4. A final possibility comes from when you start counting years. In I Samuel 13:1 the literal Hebrew sounds like Saul started reigning when he was one year old, but likely what is being stated is that the event occured in the first year of his reign. It just sounds odd to Americans because we don't speak of time in that manner.
a. Jehoiachin's father Jehoakim reigned for 11 years - II Kings 23:36
b. In the fourth year of his reign the Babylonian captivity began, when Jehoiachin was 10 years old. - Jeremiah 25:1
c. Thus, it is possible to say that Jehoiachin was both 18 (from his birth) and 8 (from the captivity) at the same time.
D. Which brings up the question: Are the copies and translations unreliable?
1. There have been mistakes made.
2. But they have been minor and easily spotted because each copy/translation does not make the same mistakes.
3. The Dead Sea scrolls showed how accurate our copies of the Old Testament were, even though previously our oldest copy was over 1000 years newer than the scrolls.
4. Scholars place the error rate in our Bibles at less than 0.5% and all the problem areas don’t make much of difference in our understanding of the Bible.
E. God promised that the scriptures would never pass away - I Peter 1:22-25
1. This means God is watching over our Bibles to see that His Word is preserved.
VI. The Presence of Miracles means it is a Myth
A. Basically the argument is that miracles do not occur today, therefore they never occurred
1. The resurrection of Jesus could not have happened because it doesn’t continue to happen.
B. The definition of a miracle is that it is an supernatural event, not a natural one. It goes against the laws of nature.
1. If people commonly were resurrected, then that would be a natural event
2. The real question is there evidence that the laws of nature were overridden.
C. But the argument is circular
1. The concept of God is a supernatural being, but they are assuming the supernatural cannot exist, therefore, they start out assuming the God cannot exist.

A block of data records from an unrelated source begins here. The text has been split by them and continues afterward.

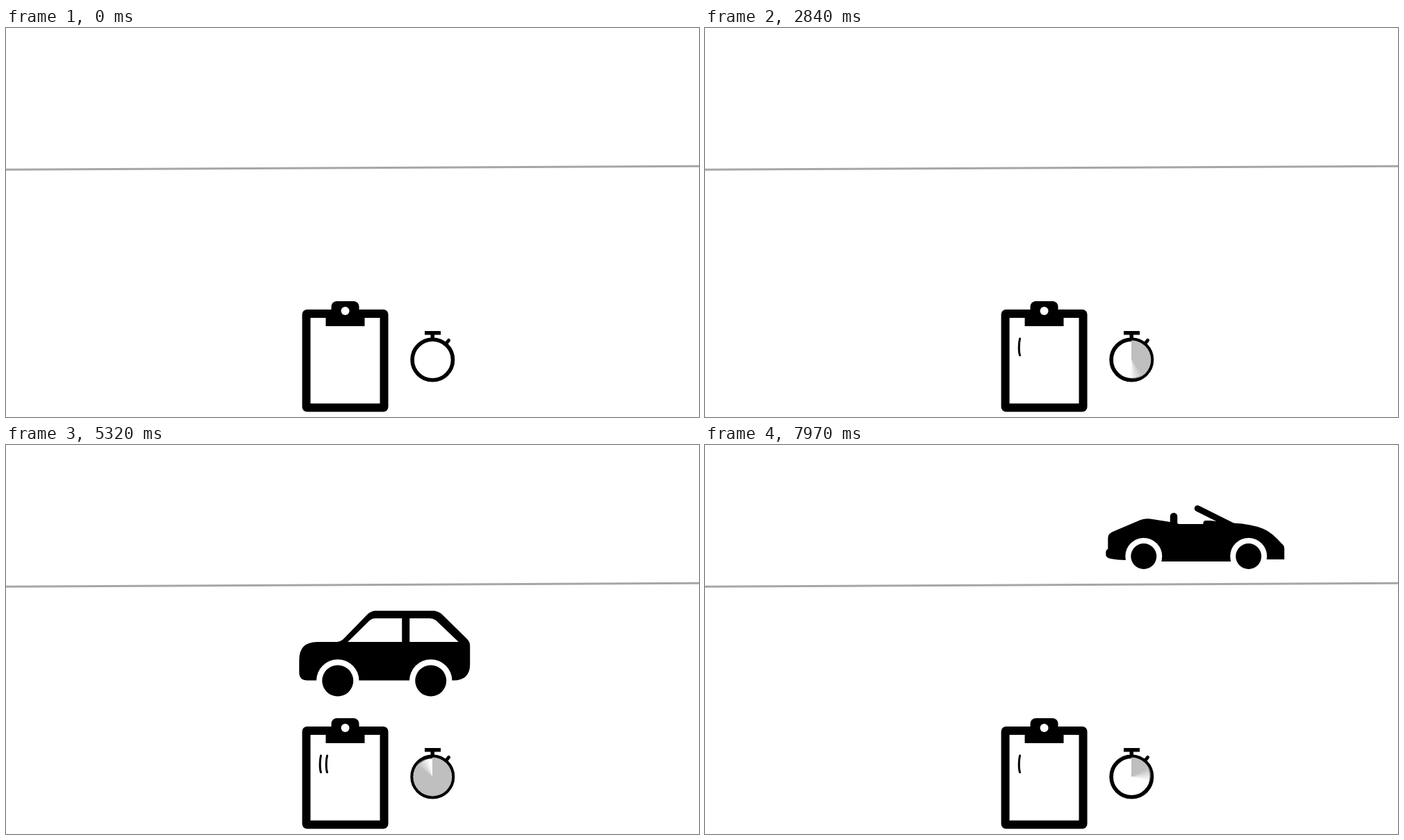
Animation, 998 px wide and 561 px high, one loop 8000 ms. Source, as an HTML page with a canvas:

```html
<!DOCTYPE html>
<html lang="en">
<head>
<meta charset="utf-8">
<title>Traffic count</title>
<style>
  html, body { margin: 0; width: 100%; height: 100%; overflow: hidden; background: #fff; }
  canvas { display: block; }
</style>
</head>
<body>
<canvas id="stage" width="998" height="561"></canvas>
<script>
const W = 998, H = 561, LOOP = 8000;
const STEP = 40, COUNT_END = 6160, RESTART = 6370;
const SPEED = 1.03;          // car speed, px per ms
const SWEEP = 0.066;         // stopwatch sweep, degrees per ms
const SOFT = 45;             // width of the soft sweep edge, degrees
const ctx = document.getElementById('stage').getContext('2d');

// Car shapes face left, with the nose at x = 0.
const hatchBody = new Path2D(
  'M0 71 Q0 45 26 45 H53 Q59 45 63.5 41 L98 5.5 Q103.500 0 111 0 H192 Q200 0 206 5.500 ' +
  'L242 41 Q246 45 246 51 V77 Q246 100.5 222 100.5 H12 Q0 100.5 0 89 Z ' +
  'M70 45 L101.5 14 Q105 11 110 11 H148 V45 Z ' +
  'M159 11 H188 Q193 11 197 14 L229.5 45 H159 Z');
const sportBody = new Path2D(
  'M25 78 H0 V62 Q0 58 4 55 Q18 39 30 34 Q46 27 74 25.5 L107 22 H113 Q117 22 117 27 H152 L154 26 ' +
  'V16 A5.25 5.25 0 0 1 164.5 16 V24 L193 19.5 Q201 18.5 207 21 L247 38 Q254 41 254 47 V63 ' +
  'Q257 64 257 68 V72 Q256 76 250 77 Q240 79 229 79 L176 81 H78 Z');
const sportLines = new Path2D(
  'M25 76.500 H4 V61 Q18 38 34 33.5 Q47 30 60.5 29.5 L90.5 25.5 L109 24 Q114 23.500 114 27 V30 H150.5 ' +
  'L193 22 Q198 21 204 23 Q230 31 248 39 Q252.5 41 252.5 46 L251.5 65 Q256 68 254 72 ' +
  'Q253 75 246 75.500 L229.5 76.5 M92 24.5 L137 1.5 M167.5 16 V25');

function disc(x, y, r, color) {
  ctx.fillStyle = color;
  ctx.beginPath();
  ctx.arc(x, y, r, 0, 2 * Math.PI);
  ctx.fill();
}

function ring(x, y, r, width) {
  ctx.lineWidth = width;
  ctx.beginPath();
  ctx.arc(x, y, r, 0, 2 * Math.PI);
  ctx.stroke();
}

function line(x1, y1, x2, y2, width, cap = 'butt') {
  ctx.lineWidth = width;
  ctx.lineCap = cap;
  ctx.beginPath();
  ctx.moveTo(x1, y1);
  ctx.lineTo(x2, y2);
  ctx.stroke();
}

function box(x, y, w, h, r, color) {
  ctx.fillStyle = color;
  ctx.beginPath();
  ctx.roundRect(x, y, w, h, r);
  ctx.fill();
}

function wheels(xs, y, arch, tyre) {
  for (const x of xs) {
    disc(x, y, arch, '#fff');
    disc(x, y, tyre, '#000');
  }
}

function hatchback() {
  ctx.fill(hatchBody, 'evenodd');
  wheels([55.5, 189.5], 101, 30.75, 22.5);
}

function convertible() {
  ctx.fill(sportBody);
  line(125, 4.5, 76, 29, 9, 'round');
  wheels([51.5, 202.5], 73.5, 26.5, 18.5);
}

function outlineCar() {
  ctx.lineWidth = 5.5;
  ctx.lineCap = ctx.lineJoin = 'round';
  ctx.stroke(sportLines);
  line(78, 79, 176.5, 79, 5);
  for (const x of [51.5, 202.5]) ring(x, 73.5, 18, 5);
}

const cars = [
  { draw: hatchback, start: 333, y: 58, dir: 1 },
  { draw: outlineCar, start: 2972, y: 266.5, dir: -1 },
  { draw: hatchback, start: 4761, y: 239, dir: -1 },
  { draw: convertible, start: 7160, y: 87, dir: 1 }
];
const tickTimes = [960, 3600, 5400, 7780];

function drawCar(car, t) {
  const run = SPEED * (t - car.start);
  if (run < 0 || run > W + 270) return;
  ctx.save();
  ctx.translate(car.dir > 0 ? run : W - run, car.y);
  ctx.scale(-car.dir, 1);
  ctx.fillStyle = ctx.strokeStyle = '#000';
  car.draw();
  ctx.restore();
}

function drawClipboard(ticks) {
  box(426.5, 406, 124, 147.5, 7, '#000');
  box(438.5, 418, 100, 123.5, 0, '#fff');
  box(460.5, 410, 56, 20, 0, '#000');
  box(468.5, 394, 40, 30, 8, '#000');
  disc(488.5, 408, 6, '#fff');
  ctx.strokeStyle = '#000';
  ctx.lineWidth = 3;
  ctx.lineCap = 'round';
  for (let i = 0; i < ticks; i++) {
    const x = 453.5 + i * 9;
    ctx.beginPath();
    ctx.moveTo(x, 448);
    ctx.bezierCurveTo(x - 1.5, 454, x - 2, 466, x, 472);
    ctx.stroke();
  }
}

function drawStopwatch(elapsed) {
  const x = 614.3, y = 478.5;
  box(603, 437, 23, 5.5, 0, '#000');
  box(611.5, 441, 5.5, 8, 0, '#000');
  ctx.strokeStyle = '#000';
  line(633, 456, 637.5, 450.5, 5, 'round');
  ring(x, y, 29.2, 5.6);

  const lead = elapsed * SWEEP;
  if (lead <= 0) return;
  const clamp = (v, max) => Math.min(max, Math.max(0, v));
  const sweep = ctx.createConicGradient(-Math.PI / 2, x, y);
  for (const deg of [0, lead - SOFT, lead, 360]) {
    const a = clamp(deg, 360);
    sweep.addColorStop(a / 360, `rgba(191,191,191,${clamp((lead - a) / SOFT, 1)})`);
  }
  disc(x, y, 28, sweep);
}

function snap(t) {
  if (t >= RESTART) return RESTART + Math.floor((t - RESTART) / STEP) * STEP;
  return Math.min(COUNT_END, Math.floor(t / STEP) * STEP);
}

function render(now) {
  const t = snap(now % LOOP);
  const begin = t >= RESTART ? RESTART : 0;
  ctx.fillStyle = '#fff';
  ctx.fillRect(0, 0, W, H);
  for (const car of cars) drawCar(car, t);
  ctx.strokeStyle = '#a6a6a6';
  line(-2, 204.3, W + 2, 199.3, 3);
  drawClipboard(tickTimes.filter(at => at >= begin && at <= t).length);
  drawStopwatch(t - begin);
}

let origin;
function loop(now) {
  origin ??= now;
  render(now - origin);
  requestAnimationFrame(loop);
}
render(0);
requestAnimationFrame(loop);
</script>
</body>
</html>
```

With that assumption, no wonder they can’t entertain the idea that the Bible may be inspired.
2. But if God does exist, and God created the world, then it would not be a stretch to assume this same God can bend the rules He made when He wants. Thus, the starting assumption changes the resulting conclusion.
D. Instead of ruling out the possibility before we begin, the challenge is to decide if there is sufficient evidence that miracles did take place.
1. One of the things offered by the Bible is testimonies from eye-witnesses to the miracles – you don’t find that in Greek mythologies or any other mythologies.
2. Statements by these witness in from of hostile audiences are not denied as to the facts.
3. The records are not denied when they were first written
E. Hence, the presence of miracles does not instantly falsify a document
VII. We could go on, but we are out of time
A. What will you do with the Bible? Keep finding excuses to deny what it says?
B. Or accept the reality of its truths? - John 17:17y be God's teaching.